The Bey’s pleasure yacht was to await her at Genoa; and in anticipation, closing her eyes in the cab which was taking her to the station, she could see the white stone buildings of an Italian port embracing an iridescent sea where the sunshine was already Eastern, where everything sang, to the very swelling of the sails on the blue water. Paris, as it happened, was muddy that day, uniformly gray, flooded by one of those continuous rains of which it seems to have the special property, rains that seem to have risen in clouds from its river, from its smoke, from its monster’s breath, and to fall in torrents from its roofs, from its spouts, from the innumerable windows of its garrets. Felicia was impatient to get away from this gloomy Paris, and her feverish impatience found fault with the cabmen who made slow progress with the horses, two sorry creatures of the veritable cab-horse type, with an inexplicable block of carriages and omnibuses crowded together in the vicinity of the Pont de la Concorde.

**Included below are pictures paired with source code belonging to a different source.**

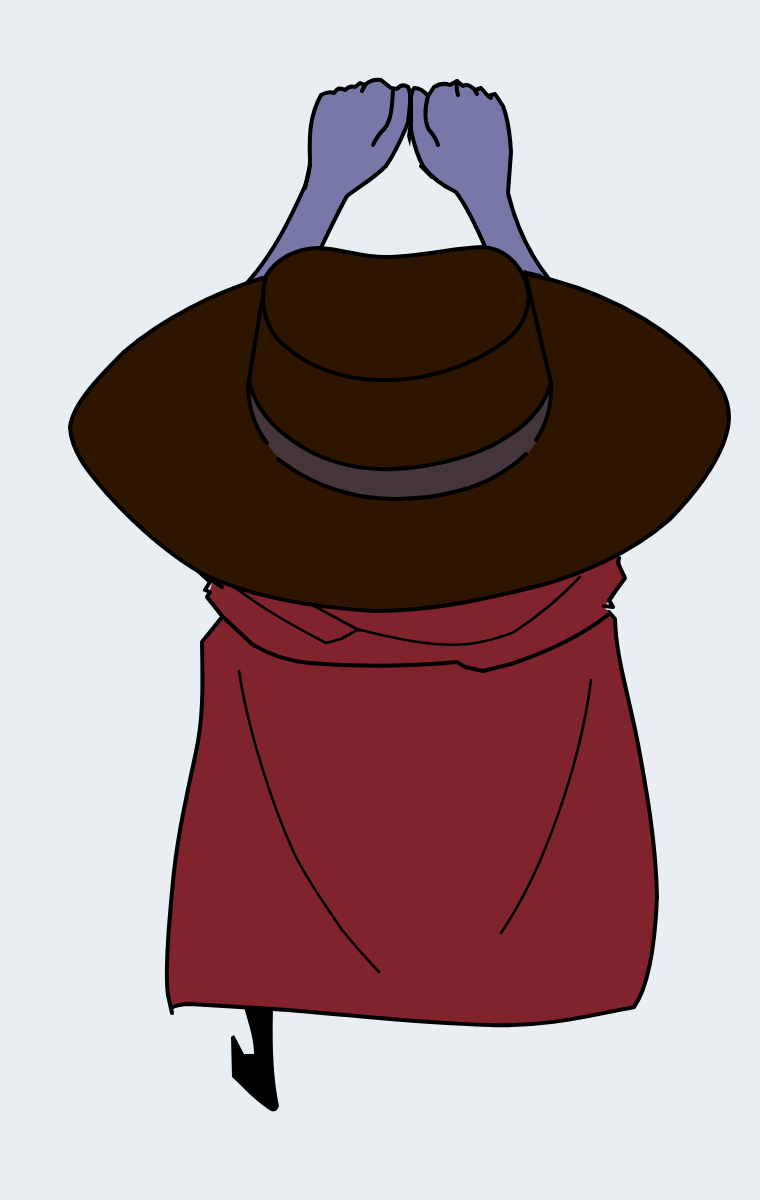
<!DOCTYPE html>
<html lang="en">
<head>
<meta charset="utf-8">
<title>Figure in a wide hat and red cape</title>
<style>
:root {
  --sky: #e8eef2;
  --skin: #7878a8;
  --hat: #2d1500;
  --band: #44363a;
  --cape: #80232d;
  --ink: #000;
}
html, body { margin: 0; height: 100%; overflow: hidden; background: var(--sky); }
svg { display: block; width: 760px; height: 1200px; }
.outline { stroke: var(--ink); stroke-width: 4; stroke-linejoin: round; stroke-linecap: round; }
.line { fill: none; stroke: var(--ink); stroke-width: 4; stroke-linejoin: round; stroke-linecap: round; }
.fold { stroke-width: 2.6; }
.skin { fill: var(--skin); }
.hat { fill: var(--hat); }
.band { fill: var(--band); }
.cape { fill: var(--cape); }
.ink { fill: var(--ink); }
</style>
</head>
<body>
<svg viewBox="0 0 760 1200" role="img" aria-label="Figure seen from behind in a wide brown hat and red cape, fists raised together">
  <rect width="760" height="1200" fill="var(--sky)"/>

  <g id="tail">
    <path class="ink" d="M244 1007 L273 1009 C272 1045 273 1078 279 1106 Q277 1113 271 1111 C256 1102 244 1088 232 1077 L231 1037 L234 1035 L244 1054 L254 1054 C254 1038 248 1022 244 1007 Z"/>
  </g>

  <g id="arms">
    <path class="skin outline" d="M247 283 C274 253 291 217 305 186 Q310 172 310 160 C309 134 310 115 321 95 Q329 91 334 93 Q338 86 345 90 Q350 85 355 87 L360 83 L365 85 Q371 79 381 80 L391 88 L397 89 Q402 83 408 87 Q411 93 410 104 L408 123 C401 140 395 153 386 166 C373 179 360 186 347 196 C338 212 329 231 319 252 L270 290 Z"/>
    <path class="skin outline" d="M549 279 C529 254 515 222 508 193 L511 152 C510 133 508 119 503 106 L495 94 L488 96 L481 88 L475 90 Q468 83 463 86 L457 81 L450 85 Q442 82 434 87 L428 96 Q422 88 414 88 Q410 94 411 106 L411 130 C414 145 418 157 423 166 C431 177 443 186 456 192 C468 208 477 228 486 249 L527 284 Z"/>
    <path class="line" d="M393 91 C392 108 391 120 385 128 Q377 136 373 145"/>
    <path class="line" d="M428 96 C424 110 425 123 429 130 Q435 136 438 145"/>
    <path class="line" d="M365 85 L362 91 M457 81 Q456 89 458 95 M475 90 L477 94 M488 96 L491 98"/>
    <path class="ink" d="M408 88 L413 92 L412 130 L410 147 L407 136 L409 122 Z"/>
    <path class="line" d="M305 188 L310 165 M421 166 L432 177"/>
  </g>

  <g id="cape">
    <path class="cape outline" d="M222 617 L202 642 C203 690 203 720 196 752 C185 803 176 843 172 892 C168 934 165 974 168 995 L172 1013 L171 1008 Q178 1004 190 1004 L273 1009 C346 1014 412 1023 489 1025 C542 1027 579 1018 634 1007 C649 986 655 945 657 897 C656 842 646 787 638 744 C628 692 616 658 615 619 L609 612 Z"/>
    <path class="line fold" d="M239 671 C247 725 270 800 294 853 C307 880 322 900 342 930 Q360 952 379 972"/>
    <path class="line fold" d="M591 680 C584 738 564 805 540 861 Q522 902 501 933"/>
  </g>

  <g id="collar">
    <path class="cape" d="M197 570 L212 583 L208 597 L222 617 L250 643 C270 656 290 661 309 663 Q380 669 457 662 L483 671 C530 662 570 642 609 612 L603 606 L613 599 L624 578 L619 556 L400 570 Z"/>
    <path class="line" d="M197 570 L222 587 M197 570 L210 582 L205 590 L210 592 L207 597 L222 616 L252 644 C271 656 290 661 309 663 Q380 669 457 662 L465 667 L483 671 L511 664 C550 651 583 635 609 614 M619 558 L618 563 L625 578 L609 600 L613 607 L604 606"/>
    <path class="line fold" d="M221 576 C250 601 282 620 326 643 L341 639 L357 630 L366 631 M300 598 Q330 615 357 629 C400 640 435 647 468 644 Q493 641 514 632 C540 615 562 596 580 577"/>
  </g>

  <g id="hat">
    <path class="hat outline" d="M263 278 C214 293 162 319 124 352 C97 379 73 404 70 427 C71 453 91 475 111 498 C139 528 168 554 203 574 C249 596 305 607 374 611 C436 611 490 598 538 586 C580 575 631 553 669 520 C699 490 728 450 729 418 C729 394 716 379 700 362 C657 321 600 289 527 274 Z"/>
    <path class="band" d="M248 384 C247 408 256 430 267 443 C281 467 310 482 347 493 C375 501 420 501 454 492 C489 484 517 469 533 447 C547 427 552 405 551 382 Z"/>
    <path class="line" d="M248 384 C248 410 257 430 267 443 M278 459 C297 474 320 486 347 493 C375 501 420 501 454 492 C482 486 507 472 526 454 M536 440 C548 422 552 403 551 382"/>
    <path class="hat outline" d="M262 300 L249 380 C255 412 280 436 315 454 C341 466 367 470 393 469 C426 468 465 459 493 445 C523 429 543 411 551 383 L527 281 Z"/>
    <path class="hat outline" d="M266 276 C276 259 296 248 319 248 C342 249 361 257 385 257 C420 257 451 248 482 247 C508 248 527 271 529 297 C527 325 512 340 480 357 C448 373 414 381 381 380 C344 380 308 367 285 346 C267 332 258 305 266 276 Z"/>
    <path class="line" d="M527 273 L540 276 M527 281 L525 272"/>
  </g>
</svg>
</body>
</html>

“But go on, driver, go on, then.”
“I cannot, madame. It is the funeral procession.”
She put her head out of the window and drew it back again immediately, terrified. A line of soldiers marching with reversed arms, a confusion of caps and hats raised from the forehead at the passage of an endless cortege. It was Mora’s funeral procession defiling past.
“Don’t stop here. Go round,” she cried to the cabman.
The vehicle turned about with difficulty, dragging itself regretfully from the superb spectacle which Paris had been awaiting for four days; it remounted the avenues, took the Rue Montaigne, and, with its slow and surly little trot, came out at the Madeleine by the Boulevard Malesherbes. Here the crowd was greater, more compact.
In the misty rain, the illuminated stained-glass windows of the church, the dull echo of the funeral chants beneath the lavishly distributed black hangings under which the very outline of the Greek temple was lost, filled the whole square with a sense of the office in course of celebration, while the greater part of the immense procession was still squeezed up in the Rue Royale, and as far even as the bridges a long black line connecting the dead man with that gate of the Legislative Assembly through which he had so often passed. Beyond the Madeleine the highway of the boulevard stretched away empty, and looking bigger between two lines of soldiers with arms reversed, confining the curious to the pavements black with people, all the shops closed, and the balconies, in spite of the rain, overflowing with human beings all leaning forward in the direction of the church, as if to see a mid-Lent festival or the home-coming of victorious troops. Paris, hungry for the spectacular, constructs it indifferently out of anything, civil war as readily as the burial of a statesman.